In an interview with CNN's Brian Stelter, Arnade, a former banker who now travels across the country writing about poverty and addiction
, said that his work had shown him that there are "two Americas," who look at things "really, really differently."
It's a divide, he said, that the election of President Donald Trump had "exposed."
"The front row defines itself through its career. You can think of it that way. That's their meaning to them. Whereas the back row is somebody who if they have an education beyond high school it's been cobbled together through community colleges, through smaller state schools. And they generally work with their muscles, not their mind," Arnade told Stelter.
Arnade said there was only one question he needed to ask during his reporting trips to tell if someone belonged to a back-row community.
"One of the biggest questions I'll ask is -- do you think your children's life will be better than yours? And is your life better than your parents'? Almost in unison, the answer is no, I don't think my children's life is gonna be better than mine," he said.
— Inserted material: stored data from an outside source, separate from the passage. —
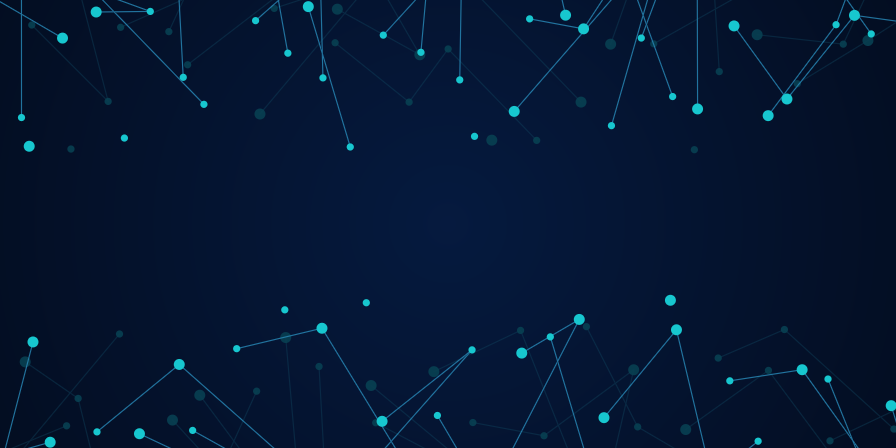
Give the GLSL for this background, as a Shadertoy shader.

```glsl
// Navy backdrop with glowing teal node networks along the top and bottom edges.

// Integer hash (PCG style) giving three values in 0..1
vec3 hash3(ivec3 cell) {
    uvec3 v = uvec3(cell) * 1664525u + 1013904223u;
    v.x += v.y * v.z; v.y += v.z * v.x; v.z += v.x * v.y;
    v ^= v >> 16u;
    v.x += v.y * v.z; v.y += v.z * v.x; v.z += v.x * v.y;
    return vec3(v >> 8u) / 16777216.0;
}

float segmentDistance(vec2 p, vec2 a, vec2 b) {
    vec2 ab = b - a;
    return length(p - a - ab * clamp(dot(p - a, ab) / dot(ab, ab), 0.0, 1.0));
}

// Pixel coverage of a shape from its signed distance
float coverage(float d, float pixel) {
    return clamp(0.5 - d / pixel, 0.0, 1.0);
}

// Node spread evenly in x, with a random depth measured from the canvas edge
vec2 nodePosition(int i, int count, int seed, float aspect) {
    vec3 h = hash3(ivec3(i, seed, 5));
    return vec2(aspect * (float(i) + h.x) / float(count), 0.01 + 0.33 * h.y);
}

// Returns line coverage in x and disc coverage in y for one network
vec2 network(vec2 p, int count, int seed, float aspect, float pixel) {
    vec2 mask = vec2(0.0);
    for (int i = 0; i < count; i++) {
        vec2 node = nodePosition(i, count, seed, aspect);
        vec3 h = hash3(ivec3(i, seed, 11));

        // Larger and smaller discs
        float radius = h.x > 0.5 ? 0.0122 : 0.008;
        mask.y = max(mask.y, coverage(length(p - node) - radius, pixel));

        // Deep nodes float free; the rest link off the canvas or to each other
        if (node.y < 0.29) {
            vec2 offCanvas = vec2(node.x + 0.55 * (h.y - 0.5), -0.05);
            vec2 neighbour = nodePosition(i + 2, count, seed, aspect);
            vec2 target = h.z < 0.6 ? offCanvas : neighbour;
            float d = segmentDistance(p, node, target);
            mask.x = max(mask.x, coverage(d - 0.0013, pixel));
        }
    }
    return mask;
}

void mainImage(out vec4 fragColor, in vec2 fragCoord) {
    float pixel = 1.0 / iResolution.y;
    float aspect = iResolution.x * pixel;
    vec2 p = fragCoord * pixel;

    // Radial backdrop, brightest in the middle
    float radial = length(p - vec2(0.5 * aspect, 0.5)) / 1.118;
    vec3 color = mix(vec3(0.022, 0.102, 0.247), vec3(0.012, 0.052, 0.13),
                     clamp(radial, 0.0, 1.0));

    // Fold both bands onto depth from the nearest edge
    bool top = p.y > 0.5;
    vec2 q = vec2(p.x, top ? 1.0 - p.y : p.y);

    // Faint network behind
    vec2 faint = network(q, 24, top ? 3 : 8, aspect, pixel);
    color = mix(color, vec3(0.06, 0.28, 0.38), 0.4 * faint.x);
    color = mix(color, vec3(0.03, 0.25, 0.32), 0.9 * faint.y);

    // Bright network in front
    vec2 bright = network(q, top ? 31 : 24, top ? 17 : 29, aspect, pixel);
    color = mix(color, vec3(0.15, 0.52, 0.70), 0.85 * bright.x);
    color = mix(color, vec3(0.09, 0.78, 0.81), bright.y);

    fragColor = vec4(color, 1.0);
}
```
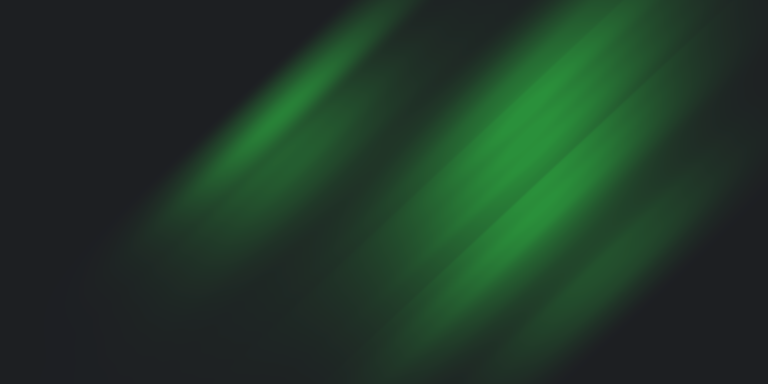
Reproduce this background procedurally as a Shadertoy shader.

```glsl
float hash(vec2 cell) {
    return fract(sin(dot(cell, vec2(127.1, 311.7))) * 43758.5);
}

vec2 gradient(vec2 cell) {
    float angle = 6.2832 * hash(cell);
    return vec2(cos(angle), sin(angle));
}

float gradientNoise(vec2 p) {
    vec2 i = floor(p), f = p - i;
    vec2 w = f * f * f * (f * (f * 6.0 - 15.0) + 10.0);
    vec2 e = vec2(1.0, 0.0);
    float low = mix(dot(gradient(i), f), dot(gradient(i + e), f - e), w.x);
    float high = mix(dot(gradient(i + e.yx), f - e.yx),
                     dot(gradient(i + e.xx), f - e.xx), w.x);
    return mix(low, high, w.y);
}

// Soft plateau across the beam: rises over rise.xy, falls over fall.xy
float band(float across, vec2 rise, vec2 fall) {
    return smoothstep(rise.x, rise.y, across) * (1.0 - smoothstep(fall.x, fall.y, across));
}

// Bell-shaped fade along the beam
float fade(float along, float center, float width) {
    float d = (along - center) / width;
    return exp(-d * d);
}

// Thin shadow that deepens towards a crisp edge
float crease(float d) {
    return smoothstep(-0.05, 0.0, d) * (1.0 - smoothstep(0.0, 0.009, d));
}

void mainImage(out vec4 fragColor, in vec2 fragCoord) {
    vec2 p = fragCoord / iResolution.y;

    // Beam coordinates, tilted 43 degrees
    float along = dot(p, vec2(0.731, 0.682));
    float across = dot(p, vec2(0.682, -0.731));

    // Left beam: narrow core and wide skirt
    float light = 0.54 * band(across, vec2(-0.125, -0.03), vec2(-0.02, 0.05)) * fade(along, 1.08, 0.38);
    light += 0.53 * band(across, vec2(-0.125, 0.06), vec2(0.06, 0.29)) * fade(along, 0.95, 0.32);

    // Right beam and its dim lower neighbour
    float center = 1.55 - 0.6 * (across - 0.3);
    light += 0.98 * band(across, vec2(0.19, 0.43), vec2(0.63, 0.82)) * fade(along, center, 0.45);
    light += 0.43 * band(across, vec2(0.70, 0.84), vec2(0.86, 1.01)) * fade(along, 1.36, 0.38);

    // Haze between the beams
    light += 0.11 * band(across, vec2(-0.05, 0.2), vec2(0.3, 0.6)) * fade(along, 1.1, 0.6);

    // Creases and fine brushed streaks
    light *= 1.0 - 0.09 * crease(across - 0.372) - 0.14 * crease(across - 0.567);
    light *= 1.0 + 0.12 * gradientNoise(vec2(across * 26.0, along * 1.3));

    vec3 charcoal = vec3(0.115, 0.12, 0.135);
    vec3 green = vec3(0.165, 0.565, 0.23);
    fragColor = vec4(mix(charcoal, green, clamp(light, 0.0, 1.0)), 1.0);
}
```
Blaming the media 'convenient'
It's these people who were so attracted by Donald Trump's campaign promise to "drain the swamp" of the Washington establishment, Arnade explained.
"Their life is worse than it was 20 years ago in their mind, and so if they're gonna blame somebody, they're gonna blame outside politicians or the outside world, and the media is convenient to blame in that sense as well," he said.
That's why, Arnade pointed out, people in these communities often feel distrustful of the press, who, he said, are an innately "front row" group.
There is an "elitism in the media that's not intentional, necessarily," he said.
"By definition, to break into the media, you have to become front row. You have to go through journalism school. You have to go through all this process. After five or six years, you're front row. You may not intend to be that. You may not think you are, but you are. That elitism is kind of a creeping elitism, but I don't think it's badly intended. It just is," he added.
Back row communities, Arnade argued, are "more tuned in than we realize, but not necessarily to issues that we talk about."
Division is growing
That's why investment in local press is so key, and why the national press needs to do a better job at speaking to those communities who feel so left behind, he told Stelter.
" I think local issues are just extraordinarily important. People still read local newspapers. People still consume that to the degree that's there. In any of these towns, there are empty lots where there used to be factories. This is a real thing, and that loss, I don't think the national media up until recently has really covered it to the way that it really impacts communities."
Asked by Stelter if his work had ultimately led to him feeling "more hopeful or less," Arnade's answer was simple.
"Less. Sorry. I wish I could say hopeful," he said.
Trump, he added, had capitalized on and continued to exploit the divide between front- and back-row communities "in very negative ways."
"The reaction to Trump has only made that divide larger. I think we, the front row, the back row, all of this is a division that is only growing, and unfortunately I don't see good things ahead," he said.